[[ Task data, beginning ]]

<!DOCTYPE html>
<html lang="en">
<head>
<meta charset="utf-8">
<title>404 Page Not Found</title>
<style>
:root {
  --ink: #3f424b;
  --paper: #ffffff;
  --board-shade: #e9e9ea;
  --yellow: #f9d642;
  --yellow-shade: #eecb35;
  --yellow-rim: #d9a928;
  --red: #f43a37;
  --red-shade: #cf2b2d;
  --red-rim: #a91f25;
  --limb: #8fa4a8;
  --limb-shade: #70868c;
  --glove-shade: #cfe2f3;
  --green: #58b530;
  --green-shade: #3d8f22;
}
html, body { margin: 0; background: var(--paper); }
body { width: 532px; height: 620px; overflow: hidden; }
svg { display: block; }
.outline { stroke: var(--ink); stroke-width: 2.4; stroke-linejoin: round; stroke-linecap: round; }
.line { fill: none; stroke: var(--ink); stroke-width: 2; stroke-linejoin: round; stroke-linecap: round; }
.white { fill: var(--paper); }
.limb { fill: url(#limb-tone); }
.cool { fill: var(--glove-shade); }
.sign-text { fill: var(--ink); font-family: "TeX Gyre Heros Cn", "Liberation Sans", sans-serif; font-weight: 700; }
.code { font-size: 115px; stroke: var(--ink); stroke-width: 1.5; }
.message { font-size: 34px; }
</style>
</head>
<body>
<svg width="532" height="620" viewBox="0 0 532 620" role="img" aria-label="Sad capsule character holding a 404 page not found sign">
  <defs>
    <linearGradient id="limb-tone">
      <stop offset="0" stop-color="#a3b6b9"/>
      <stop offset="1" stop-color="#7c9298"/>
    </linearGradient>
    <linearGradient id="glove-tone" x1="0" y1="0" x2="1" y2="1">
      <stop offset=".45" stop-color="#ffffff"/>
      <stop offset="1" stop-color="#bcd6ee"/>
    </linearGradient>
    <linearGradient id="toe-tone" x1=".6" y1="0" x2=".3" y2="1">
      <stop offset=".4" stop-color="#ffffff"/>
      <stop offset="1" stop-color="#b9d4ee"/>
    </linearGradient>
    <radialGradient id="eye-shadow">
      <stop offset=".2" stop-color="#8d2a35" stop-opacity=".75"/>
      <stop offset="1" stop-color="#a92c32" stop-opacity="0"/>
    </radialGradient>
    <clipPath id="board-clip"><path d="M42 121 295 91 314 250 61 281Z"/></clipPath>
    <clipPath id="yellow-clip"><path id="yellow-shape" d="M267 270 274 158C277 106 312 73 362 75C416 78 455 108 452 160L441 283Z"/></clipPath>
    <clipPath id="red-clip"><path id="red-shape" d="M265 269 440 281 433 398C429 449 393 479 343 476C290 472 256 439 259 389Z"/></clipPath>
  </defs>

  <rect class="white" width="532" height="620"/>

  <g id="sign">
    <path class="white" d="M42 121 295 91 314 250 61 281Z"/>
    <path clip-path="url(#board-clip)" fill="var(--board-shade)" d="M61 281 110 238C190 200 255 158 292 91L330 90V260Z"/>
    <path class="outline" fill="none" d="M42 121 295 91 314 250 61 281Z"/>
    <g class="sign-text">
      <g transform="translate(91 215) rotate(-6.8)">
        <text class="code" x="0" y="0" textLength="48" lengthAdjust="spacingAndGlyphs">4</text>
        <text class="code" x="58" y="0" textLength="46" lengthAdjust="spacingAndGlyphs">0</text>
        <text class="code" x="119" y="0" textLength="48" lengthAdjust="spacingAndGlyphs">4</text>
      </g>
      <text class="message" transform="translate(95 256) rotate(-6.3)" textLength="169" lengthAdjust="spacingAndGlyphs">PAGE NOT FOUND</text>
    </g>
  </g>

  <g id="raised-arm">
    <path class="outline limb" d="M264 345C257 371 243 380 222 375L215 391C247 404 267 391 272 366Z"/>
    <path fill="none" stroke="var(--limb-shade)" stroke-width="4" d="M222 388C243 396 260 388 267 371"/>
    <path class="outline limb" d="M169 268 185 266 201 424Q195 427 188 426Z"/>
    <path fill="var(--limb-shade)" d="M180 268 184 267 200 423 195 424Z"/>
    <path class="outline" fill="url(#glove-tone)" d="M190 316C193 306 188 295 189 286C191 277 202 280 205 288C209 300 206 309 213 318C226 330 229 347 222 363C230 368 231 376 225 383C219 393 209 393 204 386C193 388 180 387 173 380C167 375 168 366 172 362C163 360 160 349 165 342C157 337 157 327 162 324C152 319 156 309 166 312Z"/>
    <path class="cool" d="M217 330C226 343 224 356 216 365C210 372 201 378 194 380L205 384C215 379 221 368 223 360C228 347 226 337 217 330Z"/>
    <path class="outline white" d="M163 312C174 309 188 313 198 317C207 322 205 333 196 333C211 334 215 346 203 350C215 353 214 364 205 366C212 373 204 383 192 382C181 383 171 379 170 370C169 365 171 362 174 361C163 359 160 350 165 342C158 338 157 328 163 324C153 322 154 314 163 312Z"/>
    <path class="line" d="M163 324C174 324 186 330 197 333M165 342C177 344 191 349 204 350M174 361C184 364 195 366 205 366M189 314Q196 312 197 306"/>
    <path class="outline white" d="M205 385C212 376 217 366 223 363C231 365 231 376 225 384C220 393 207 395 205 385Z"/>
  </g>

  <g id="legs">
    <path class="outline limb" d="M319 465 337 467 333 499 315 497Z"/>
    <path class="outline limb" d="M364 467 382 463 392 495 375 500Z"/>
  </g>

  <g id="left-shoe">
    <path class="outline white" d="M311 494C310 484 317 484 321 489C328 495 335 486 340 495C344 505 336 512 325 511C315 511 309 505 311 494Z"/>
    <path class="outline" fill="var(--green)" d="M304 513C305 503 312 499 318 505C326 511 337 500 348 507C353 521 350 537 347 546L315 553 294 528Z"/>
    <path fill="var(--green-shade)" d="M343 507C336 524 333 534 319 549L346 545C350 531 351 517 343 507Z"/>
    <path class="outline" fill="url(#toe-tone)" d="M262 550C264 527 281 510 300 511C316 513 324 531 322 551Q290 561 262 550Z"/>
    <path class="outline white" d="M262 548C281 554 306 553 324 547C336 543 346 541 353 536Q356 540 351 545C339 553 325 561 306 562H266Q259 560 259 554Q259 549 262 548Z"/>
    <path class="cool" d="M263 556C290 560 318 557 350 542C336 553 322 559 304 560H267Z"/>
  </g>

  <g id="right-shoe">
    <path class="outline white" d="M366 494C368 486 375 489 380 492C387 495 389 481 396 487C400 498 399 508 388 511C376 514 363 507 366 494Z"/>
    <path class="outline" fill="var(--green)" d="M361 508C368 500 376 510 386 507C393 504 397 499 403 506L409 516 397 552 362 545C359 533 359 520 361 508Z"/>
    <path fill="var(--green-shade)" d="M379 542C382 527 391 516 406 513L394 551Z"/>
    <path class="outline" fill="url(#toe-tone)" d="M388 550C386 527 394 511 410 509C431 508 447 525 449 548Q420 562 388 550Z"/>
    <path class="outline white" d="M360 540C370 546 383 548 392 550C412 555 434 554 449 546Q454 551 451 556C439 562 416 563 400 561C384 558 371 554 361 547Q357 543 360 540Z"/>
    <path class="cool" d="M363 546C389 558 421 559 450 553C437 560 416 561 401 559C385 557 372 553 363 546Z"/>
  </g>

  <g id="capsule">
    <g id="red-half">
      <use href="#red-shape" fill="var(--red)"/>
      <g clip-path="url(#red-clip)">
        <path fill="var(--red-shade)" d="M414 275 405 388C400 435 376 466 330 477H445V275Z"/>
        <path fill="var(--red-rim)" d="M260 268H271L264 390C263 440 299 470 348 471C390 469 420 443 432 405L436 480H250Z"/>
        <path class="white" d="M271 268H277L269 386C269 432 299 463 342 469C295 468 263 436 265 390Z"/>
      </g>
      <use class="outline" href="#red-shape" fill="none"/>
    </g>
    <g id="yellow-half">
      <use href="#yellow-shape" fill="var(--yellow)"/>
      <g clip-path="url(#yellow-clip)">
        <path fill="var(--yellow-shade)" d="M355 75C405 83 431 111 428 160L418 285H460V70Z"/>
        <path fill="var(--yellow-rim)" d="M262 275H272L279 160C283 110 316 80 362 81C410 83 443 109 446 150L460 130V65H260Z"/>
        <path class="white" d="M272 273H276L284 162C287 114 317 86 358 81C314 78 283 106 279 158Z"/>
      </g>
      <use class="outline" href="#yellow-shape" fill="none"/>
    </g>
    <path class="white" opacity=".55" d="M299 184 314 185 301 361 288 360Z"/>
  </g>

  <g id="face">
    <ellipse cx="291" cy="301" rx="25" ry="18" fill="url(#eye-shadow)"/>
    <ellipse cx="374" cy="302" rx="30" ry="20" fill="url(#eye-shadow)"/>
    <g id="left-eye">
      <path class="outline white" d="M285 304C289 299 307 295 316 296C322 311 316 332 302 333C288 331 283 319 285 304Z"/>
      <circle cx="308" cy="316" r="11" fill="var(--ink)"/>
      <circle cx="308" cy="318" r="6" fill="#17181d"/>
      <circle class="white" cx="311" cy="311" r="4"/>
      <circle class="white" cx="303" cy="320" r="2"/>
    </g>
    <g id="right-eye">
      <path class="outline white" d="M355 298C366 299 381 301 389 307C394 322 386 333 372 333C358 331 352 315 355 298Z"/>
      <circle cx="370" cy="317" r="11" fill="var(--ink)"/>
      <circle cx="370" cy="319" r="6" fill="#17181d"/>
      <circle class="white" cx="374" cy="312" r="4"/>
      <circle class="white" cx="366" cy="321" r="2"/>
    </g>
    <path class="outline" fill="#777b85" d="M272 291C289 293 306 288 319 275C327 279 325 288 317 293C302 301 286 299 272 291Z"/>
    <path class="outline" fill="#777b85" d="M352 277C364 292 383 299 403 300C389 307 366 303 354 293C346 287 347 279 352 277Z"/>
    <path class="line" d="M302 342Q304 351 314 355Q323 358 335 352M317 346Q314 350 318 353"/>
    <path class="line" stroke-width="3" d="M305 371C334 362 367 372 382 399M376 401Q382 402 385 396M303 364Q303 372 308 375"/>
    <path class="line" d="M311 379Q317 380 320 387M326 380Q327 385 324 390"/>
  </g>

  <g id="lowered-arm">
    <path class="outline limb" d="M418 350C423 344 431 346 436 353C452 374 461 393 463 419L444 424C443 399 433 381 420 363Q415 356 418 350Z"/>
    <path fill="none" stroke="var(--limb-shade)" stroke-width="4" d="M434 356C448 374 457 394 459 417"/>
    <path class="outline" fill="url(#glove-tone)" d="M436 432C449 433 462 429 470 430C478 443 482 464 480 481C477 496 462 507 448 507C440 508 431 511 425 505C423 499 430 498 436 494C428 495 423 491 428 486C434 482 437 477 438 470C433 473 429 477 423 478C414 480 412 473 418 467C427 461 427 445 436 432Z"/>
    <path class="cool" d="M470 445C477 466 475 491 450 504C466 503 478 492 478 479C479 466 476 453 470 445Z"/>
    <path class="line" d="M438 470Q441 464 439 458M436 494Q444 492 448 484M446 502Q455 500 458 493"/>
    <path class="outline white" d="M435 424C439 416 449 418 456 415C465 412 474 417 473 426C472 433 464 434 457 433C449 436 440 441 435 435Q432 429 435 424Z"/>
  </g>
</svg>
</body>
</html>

[[ Task data, end ]]

Where the string "body" appears in a line of the listing, copy that line.

- Task response:
html, body { margin: 0; background: var(--paper); }
body { width: 532px; height: 620px; overflow: hidden; }
<body>
</body>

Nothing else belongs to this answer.